So nice! And Matt's point is worth honoring abt the celebration. r.
rituals are fine things indeed.
kwanzaa will be marketed soon, matt, probly due to this post, ha.
irony, mime.

"We didn't have time to wrap the presents, so "wrapped" the kids instead."

suffer them kiddos to come unto me, says other guy
who is celebrating his 2011th b day .
hope he got a damn journal. for a present.
so he can write his thoughts
down & publish em
You know I chose Kwanza stamps this year and sent out all my cards with them on. I got a nasty email from a "believer" friend blasting me for putting it on the card and telling me she had shredded it and was shocked one had ever come into her home. She did not speak to me for two days and told me to read about it on Wikipedia. I realize in the beginning some questioning things were said but it is a choice of religion and a lot of people in my hood celebrate it. I applaud you and sending hugs

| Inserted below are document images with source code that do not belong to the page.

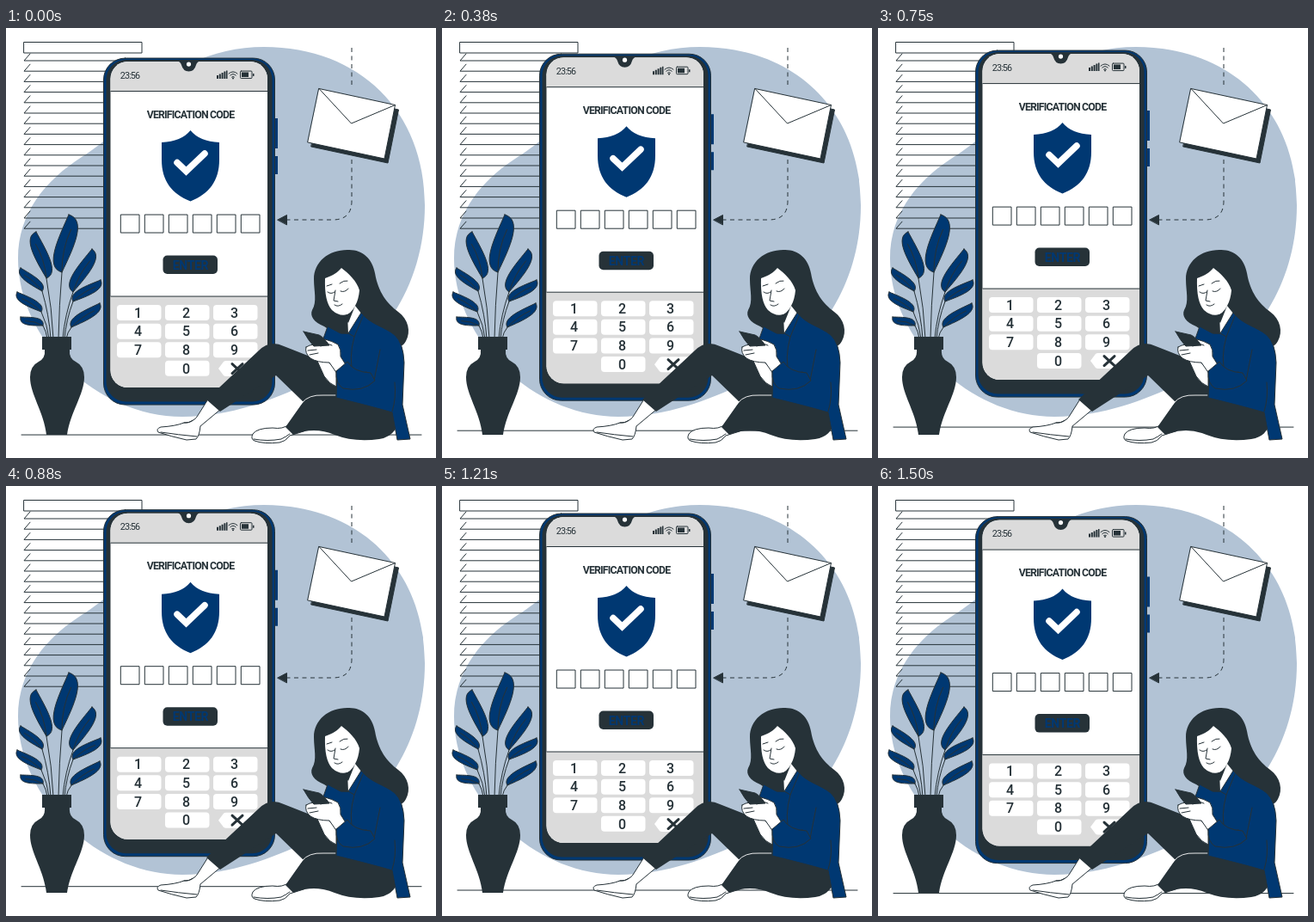
An HTML page for the animation above (1540 ms loop, 500 by 500 pixels).

```html
<!DOCTYPE html>
<html lang="en">
<head>
<meta charset="utf-8">
<title>Verification code</title>
<style>
  html, body { margin: 0; width: 100%; height: 100%; overflow: hidden; background: #fff; }
  svg { display: block; width: 100vw; height: 100vh; }
  .blue { fill: #003872; }
  .dark { fill: #263238; }
  .paper { fill: #fff; }
  .grey { fill: #dbdbdb; }
  .line { stroke: #263238; stroke-width: 1; stroke-linejoin: round; stroke-linecap: round; }
  .open { fill: none; }
  .light { fill: none; stroke: #fff; stroke-width: .9; stroke-linecap: round; }
  text { font-family: Roboto, "Open Sans", sans-serif; font-stretch: 75%; text-anchor: middle; }
</style>
</head>
<body>
<svg viewBox="0 0 500 500">
  <defs>
    <clipPath id="screen"><rect x="121.500" y="39" width="182.500" height="379" rx="20"/></clipPath>
  </defs>

  <path fill="#b2c3d5" d="M300 22C412 22 487 98 487 206C487 300 435 380 350 414C310 432 262 452 205 452C105 452 14 362 14 268C14 215 46 177 88 150C150 112 160 65 215 41C240 29 270 22 300 22Z"/>

  <g id="blinds" class="line open">
    <rect class="paper" x="21" y="16.500" width="137" height="12.500"/>
  </g>

  <g id="float">
    <path class="line" d="M18 473H483"/>
    <path class="blue" d="M311 105h5v35h-5zM311 149h5v21h-5z"/>
    <rect class="blue line" x="113.500" y="35" width="199" height="403" rx="25"/>
    <rect class="dark" x="116.500" y="37" width="193" height="397.500" rx="23"/>
    <g clip-path="url(#screen)">
      <path class="paper" d="M121 39h184v380H121z"/>
      <path class="grey line" d="M120 38H306V73.500H120zM120 312H306V420H120z"/>
    </g>
    <path class="dark" d="M198 37.500Q203 39 204 43Q206 50.500 212.500 50.500Q219 50.500 221 43Q222 39 227 37.500Z"/>
    <circle class="paper" cx="212.500" cy="42" r="2.600"/>

    <text class="dark" x="144" y="58.500" font-size="10.800" letter-spacing="-.9">23:56</text>
    <path class="dark" d="M245 55h2v4h-2zM247.800 53.500h2v5.500h-2zM250.600 52h2v7h-2zM253.400 50.500h2v8.500h-2zM256 49.500h1.500v9.500h-1.500z"/>
    <path class="line open" stroke-width="1.300" d="M259 53Q264 48.500 269 53M260.800 55Q264 52 267.200 55M262.500 57Q264 55.600 265.500 57"/>
    <circle class="dark" cx="264" cy="58.500" r="1"/>
    <rect class="line open" x="272.500" y="50" width="13.500" height="8.500" rx="1"/>
    <path class="dark" d="M274 51.500h8v5.500h-8zM287 53h1.500v3h-1.500z"/>

    <text class="dark" x="214.500" y="104.700" font-size="12.300" font-weight="600" letter-spacing="-.8">VERIFICATION CODE</text>
    <path class="blue" d="M214.500 119Q225 132 248 133V153C248 178 236 193 214.500 201.500C193 193 181 178 181 153V133Q204 132 214.500 119Z"/>
    <path class="light" style="stroke-width:7.500" d="M199 156.500L209.500 166.500L231 146"/>
    <g id="slots" class="paper line"></g>
    <rect class="dark" x="182.500" y="264.500" width="63.500" height="21.500" rx="5"/>
    <text class="blue" x="214.500" y="280.500" font-size="14" font-weight="700" letter-spacing="-.3">ENTER</text>
    <g id="keys"></g>
    <path class="paper" d="M247 396L253 388Q254 387 256 387H289Q292 387 292 390V402Q292 405 289 405H256Q254 405 253 404Z"/>
    <path class="line open" style="stroke-width:3" d="M263 390.500L275 401.500M275 390.500L263 401.500"/>
  </g>

  <g class="line">
    <path class="open" stroke-dasharray="5 4.500" stroke-linecap="butt" d="M402 23V70M402 153V201Q402 223 380 223H327"/>
    <path class="dark" d="M316 223L326.500 217.500V228.500Z"/>
    <path class="dark" d="M368 76L456.500 95L444 157L355 138Z"/>
    <path class="paper" d="M364 70.500L452.500 89.500L440 152L351 133Z"/>
    <path class="open" d="M364 70.500L401.500 111L452.500 89.500"/>
  </g>

  <g id="plant"></g>
  <path class="dark" d="M42 359H76V374H74Q73 384 81 388Q91 393 91 406C91 426 75 446 71 473H47C44 446 28 426 28 406Q28 393 38 388Q46 384 45 374H42Z"/>

  <g id="reader">
    <path class="paper line" d="M236 430L224 449Q219 459 207 459Q197 463 180 464Q174 466 177 470Q192 475 210 479L221 478Q225 474 226 463L250 443Z"/>
    <path class="line open" d="M207 459Q213 460 217 456M180 470Q200 473 222 475"/>
    <path class="dark" d="M233 432L294 375Q307 362 323 370L384 394L400 440L345 434L314 404L249 446Z"/>
    <path class="paper line" d="M329 461Q322 467 310 465Q292 465 287 472Q284 478 289 480Q300 484 318 482Q325 481 330 474L346 469Z"/>
    <path class="line open" d="M288 478Q304 481 320 478Q326 475 330 472"/>
    <path class="dark" d="M325 464L344 437Q352 425 369 427L405 424L456 444Q459 474 434 478Q405 482 382 473Q358 463 334 473Z"/>
    <path class="light" d="M329 456L344 436Q352 426 369 427L383 427"/>

    <path class="dark" d="M397 258C414 257 426 268 429 285C433 308 443 320 456 330C468 339 471 353 465 364C461 372 452 373 444 371L404 368C390 356 376 352 370 347C358 342 353 335 356 328C362 318 358 306 358 292C358 272 375 258 397 258Z"/>
    <path class="paper" d="M371 291C380 288 386 284 390 279C398 285 408 294 411 305Q410 316 406 323L414 333L398 356L397 333Q388 336 379 328Q370 318 371 291Z"/>
    <path class="line open" d="M374 307Q378 310 382 307M389 306Q394 308 398 303M383 305L381 317L386 318M382 322Q386 325 391 321M373 300L379 298M388 297Q393 293 397 294"/>
    <path class="dark" d="M392 335Q402 332 406 323L398 343Z"/>
    <path class="blue line" d="M398 355L413 331C424 345 440 347 452 357Q462 366 463 389L461 438L470 478L455 479L449 447Q425 440 384 430L385 398L371 388L369 361L374 347L389 355Z"/>
    <path class="line open" d="M398 355L405 359L415 335M405 359Q398 384 404 404M435 374L428 410Q420 422 392 418M449 446Q454 430 452 412M390 407L419 400"/>

    <path class="paper line" d="M361 385L370 405Q376 414 384 417L384 398L374 387Z"/>
    <path class="paper line" d="M349 371Q357 366 367 369L371 362Q379 364 386 368Q390 374 389 382L396 393L385 402L376 389Q362 389 354 384Q347 378 349 371Z"/>
    <path class="dark line" d="M346 353L364 357Q369 359 376 369L358 370Q352 364 346 353Z"/>
    <path class="line open" d="M351 375L361 374M353 380L363 378M366 370Q374 366 379 369"/>
    <path class="blue line" d="M384 399L397 388Q404 400 424 401L429 410Q415 424 392 419Q383 414 384 399Z"/>
  </g>
</svg>

<script>
const $ = id => document.getElementById(id);
const add = (id, markup) => $(id).insertAdjacentHTML('beforeend', markup);

// Window blinds
for (let i = 0; i < 17; i++) {
  const y = 38 + i * 12.2;
  add('blinds', `<path d="M28 ${y - 8}L21 ${y}H150"/>`);
}

// Code slots and keypad
for (let i = 0; i < 6; i++) {
  add('slots', `<rect x="${133.7 + i * 28}" y="217" width="21.300" height="21"/>`);
}
[..."123456789 0"].forEach((digit, i) => {
  if (digit === ' ') return;
  const x = 129 + (i % 3) * 56, y = 322 + Math.floor(i / 3) * 21.6;
  add('keys', `<rect class="paper" x="${x}" y="${y}" width="51.500" height="18" rx="4"/>
    <text class="dark" x="${x + 24.5}" y="${y + 14.7}" font-size="16" font-weight="500">${digit}</text>`);
});

// Leaves: tip, base, width (its sign sets the bend), stem foot
const leaves = [
  [73, 217, 65, 284, -23, 61], [35, 237, 47, 291, 18, 55],
  [17, 279, 42, 306, 12, 52], [13, 307, 41, 330, 12, 50],
  [17, 336, 43, 346, 11, 48], [100, 257, 78, 307, -17, 66],
  [110, 293, 78, 318, -13, 68], [109, 320, 76, 348, -13, 70]
];
for (const [tx, ty, bx, by, w, foot] of leaves) {
  const dx = bx - tx, dy = by - ty, len = Math.hypot(dx, dy);
  const side = (t, k) => `${tx + dx * t - dy / len * w * k} ${ty + dy * t + dx / len * w * k}`;
  add('plant', `
    <path class="line open" d="M${bx} ${by}Q${(bx + foot) / 2 + (foot - bx) * .3} ${(by + 360) / 2} ${foot} 361"/>
    <path class="blue line" d="M${tx} ${ty}C${side(.05, .95)} ${side(.55, .45)} ${bx} ${by}C${side(.95, -.95)} ${side(.4, -.35)} ${tx} ${ty}Z"/>
    <path class="line open" stroke-width=".6" d="M${side(.25, .2)}Q${side(.6, -.15)} ${bx} ${by}"/>`);
}

// Phone and floor bob at constant speed, 24 pictures per second
const LOOP = 1540, STEPS = 37, PEAK = 1490, RISE = 10;
function draw(now) {
  const step = Math.floor((now % LOOP + 5) / LOOP * STEPS) % STEPS;
  const phase = ((step * LOOP / STEPS - PEAK + LOOP) % LOOP) / LOOP;
  const lift = RISE * (1 - Math.abs(1 - 2 * phase));
  $('float').setAttribute('transform', `translate(0 ${(.7 - lift).toFixed(2)})`);
}
const start = performance.now();
function tick() {
  draw(performance.now() - start);
  requestAnimationFrame(tick);
}
tick();
</script>
</body>
</html>
```
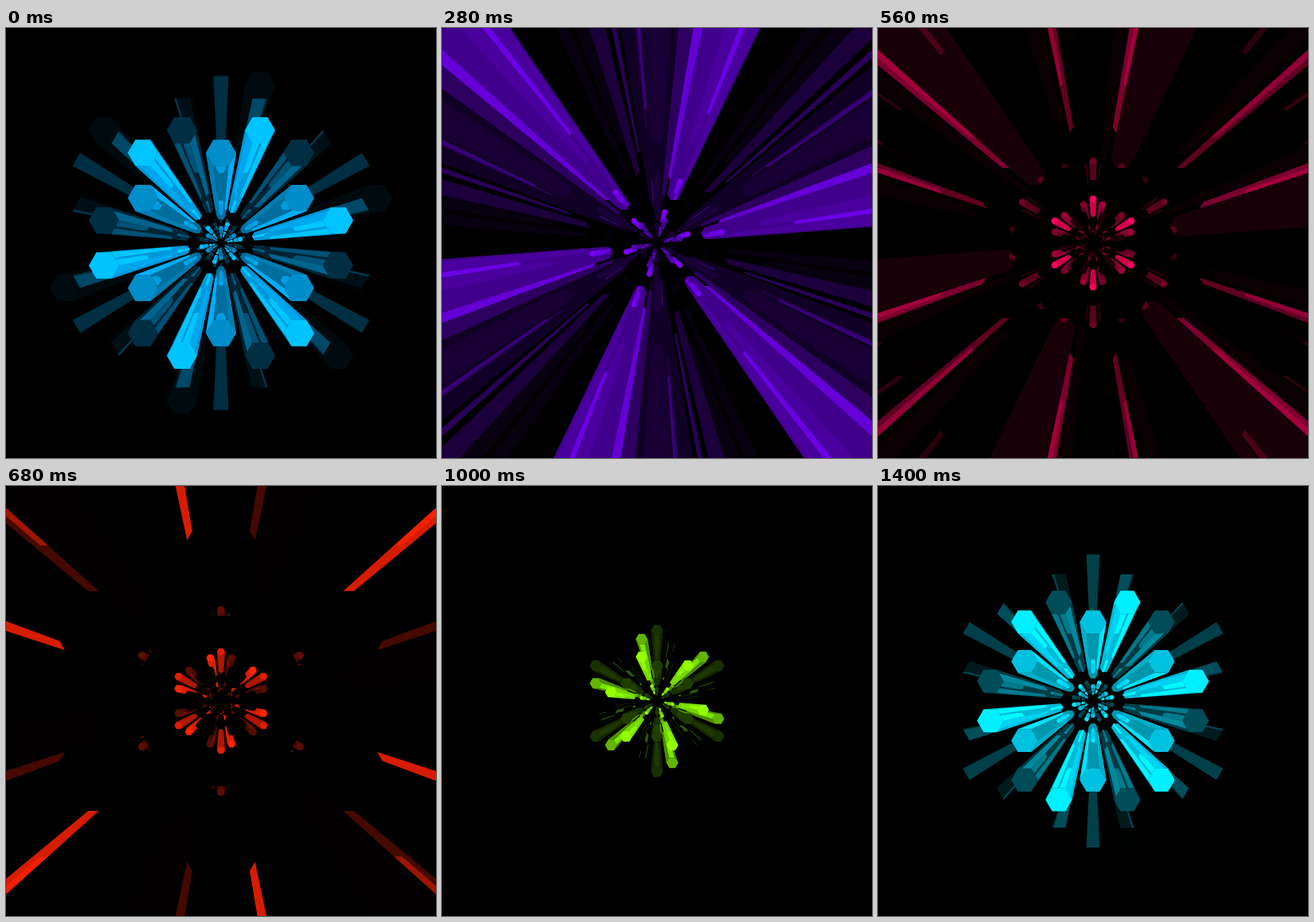
Animation, 540 px wide and 540 px high, one loop 1.44 s. Source, as an HTML page with a canvas:

```html
<!DOCTYPE html>
<html>
<head>
<meta charset="utf-8">
<style>
  html, body { margin: 0; width: 100%; height: 100%; overflow: hidden; background: #000; }
  canvas { display: block; width: 540px; height: 540px; }
</style>
</head>
<body>
<canvas id="c" width="540" height="540"></canvas>
<script>
const ctx = document.getElementById('c').getContext('2d');
const LOOP = 1440, STEP = 40;
const SPEED = 6.2e-5, NEAR = 0.01767, LENGTH = 0.0405, EPS = 0.0005;
const GAP = SPEED * LOOP, LAYERS = 4;
const COL = Math.sqrt(3) / 2, SIXTH = Math.PI / 3, RADIUS = 0.337;
const SIDE = 0.85, CAP = 1.1, MIRROR = 0.42;

// One cell of each sixfold ring, outer first; the beat is its turn to light up.
const RINGS = [
  { at: [0, -4], beat: 2 },
  { at: [COL, -3.5], beat: 1 },
  { at: [-COL, -3.5], beat: 3 },
  { at: [COL, -2.5], beat: 6 },
  { at: [-COL, -2.5], beat: 4 },
  { at: [0, -2], beat: 5 }
];

const sub = (a, b) => [a[0] - b[0], a[1] - b[1]];
const dot = (a, b) => a[0] * b[0] + a[1] * b[1];
const middle = ([a, b]) => [(a[0] + b[0]) / 2, (a[1] + b[1]) / 2];
const scaled = (p, s) => [p[0] * s, p[1] * s];
const turn = ([x, y], a) => [x * Math.cos(a) - y * Math.sin(a), x * Math.sin(a) + y * Math.cos(a)];
const hexAt = ([x, y]) => Array.from({ length: 6 }, (_, k) =>
  [x + RADIUS * Math.cos(k * SIXTH), y + RADIUS * Math.sin(k * SIXTH)]);

// Quick rise, slow fall, once per loop.
function glow(beat, t) {
  const rise = 260, fall = 740;
  const x = (t - beat * LOOP / 6 + 280 + 2 * LOOP) % LOOP - rise;
  const u = x < 0 ? -x / rise : x / fall;
  return u < 1 ? 0.5 + 0.5 * Math.cos(Math.PI * u) : 0;
}

function hueColor(hue) {
  const channel = n => {
    const k = (n + hue / 60) % 6;
    return 255 * (1 - Math.max(0, Math.min(k, 4 - k, 1)));
  };
  return [5, 3, 1].map(channel);
}

function prism(center, hex) {
  const edges = hex.map((a, i) => [a, hex[(i + 1) % 6]]).filter(edge => {
    const mid = middle(edge);
    return dot(sub(mid, center), mid) < 0;
  });
  return { center, hex, edges };
}

function mirror(p, [a, b]) {
  const n = [b[1] - a[1], a[0] - b[0]];
  return sub(p, scaled(n, 2 * dot(sub(p, a), n) / dot(n, n)));
}

// Prisms seen in one side face, farthest first.
function mirrored(edge, own) {
  const mid = middle(edge), normal = sub(mid, own);
  const angle = p => Math.atan2(mid[0] * p[1] - mid[1] * p[0], dot(mid, p));
  const half = Math.abs(angle(edge[0]));
  const found = [];
  for (const ring of RINGS) for (let k = 0; k < 6; k++) {
    const c = turn(ring.at, k * SIXTH);
    if (dot(sub(c, mid), normal) < 0.05) continue;
    const m = mirror(c, edge);
    if (Math.abs(angle(m)) > half + 0.4 / Math.hypot(...m)) continue;
    found.push({ ring, ...prism(m, hexAt(c).map(p => mirror(p, edge))) });
  }
  return found.sort((a, b) => dot(b.center, b.center) - dot(a.center, a.center));
}

for (const ring of RINGS) {
  Object.assign(ring, prism(ring.at, hexAt(ring.at)));
  ring.echo = ring.edges.map(e => mirrored(e, ring.at));
}

let base;
const tint = v => `rgb(${base.map(c => Math.min(255, Math.round(c * v))).join(',')})`;

function poly(points) {
  points.forEach(([x, y], i) => i ? ctx.lineTo(x, y) : ctx.moveTo(x, y));
  ctx.closePath();
}

function sidePath(edges, { near, far }) {
  ctx.beginPath();
  for (const [a, b] of edges)
    poly([scaled(a, near), scaled(b, near), scaled(b, far), scaled(a, far)]);
}

function drawSides(shape, layer, v) {
  sidePath(shape.edges, layer);
  ctx.fillStyle = tint(v);
  ctx.fill();
}

function drawCap(shape, layer, v) {
  if (!layer.open) return;
  ctx.beginPath();
  poly(shape.hex.map(p => scaled(p, layer.near)));
  ctx.fillStyle = tint(v);
  ctx.fill();
}

// Each mirrored colour sits on top of the face's own light.
function drawEcho(ring, layer, behind) {
  const own = ring.light * SIDE;
  ring.edges.forEach((edge, i) => {
    ctx.save();
    sidePath([edge], layer);
    ctx.clip();
    for (const source of [behind, layer]) for (const e of ring.echo[i]) {
      drawSides(e, source, own + e.ring.light * SIDE * MIRROR);
      drawCap(e, source, own + e.ring.light * CAP * MIRROR);
    }
    ctx.restore();
  });
}

function layerAt(j, t) {
  const z = NEAR + j * GAP - SPEED * t;
  return {
    gone: z + LENGTH <= EPS,
    open: z > EPS,
    near: 1 / Math.max(z, EPS),
    far: 1 / Math.max(z + LENGTH, EPS)
  };
}

function draw(t) {
  base = hueColor(198 + 360 * t / LOOP);
  for (const ring of RINGS) ring.light = glow(ring.beat, t);
  ctx.setTransform(1, 0, 0, 1, 0, 0);
  ctx.fillStyle = '#000';
  ctx.fillRect(0, 0, 540, 540);
  ctx.translate(270, 270);
  for (let j = LAYERS - 1; j >= 0; j--) {
    const layer = layerAt(j, t), behind = layerAt(j + 1, t);
    if (layer.gone) continue;
    for (const ring of RINGS) for (let k = 0; k < 6; k++) {
      ctx.save();
      ctx.rotate(k * SIXTH);
      drawSides(ring, layer, ring.light * SIDE);
      if (j < 2) drawEcho(ring, layer, behind);
      drawCap(ring, layer, ring.light * CAP);
      ctx.restore();
    }
  }
}

const start = performance.now();
let last = -1;
function tick() {
  const t = Math.floor((performance.now() - start) % LOOP / STEP) * STEP;
  if (t !== last) draw(last = t);
  requestAnimationFrame(tick);
}
tick();
</script>
</body>
</html>
```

It is always those who profess to know more than us that spread evil in the world. I am thrilled to see this article.
Let me people learn about this holiday
It sounds like you are well on your way to a new tradition. My daughter gave a holiday party this year. I am 100 miles away so I couldn't go, but her invitation said it was a christmahanukwanzakah celebration. She wanted to include everybody that's just how us Fundamentalist Atheists are.
Beautiful, mimetalker. I hope Kwanzaa never becomes as commercial as Christmas has. Happy New Year to you and your family!
All family traditions are important and create warm memories for children. They don't need to be Christmas, they just have to be full of love.
Kwanzaa is said to be fabricated, but it incorporates seven very meaningful principles that we should all celebrate. Seeing the memories your family has already accumulated, it is clearly a truly magical time for those who celebrate it. Kwanzaa is one more celebration to enrich the season for us all.
You saw the true spirit of Christmas, Mime; and the rose, by any other name. . .

Happy new traditions, based on the old to you and your family.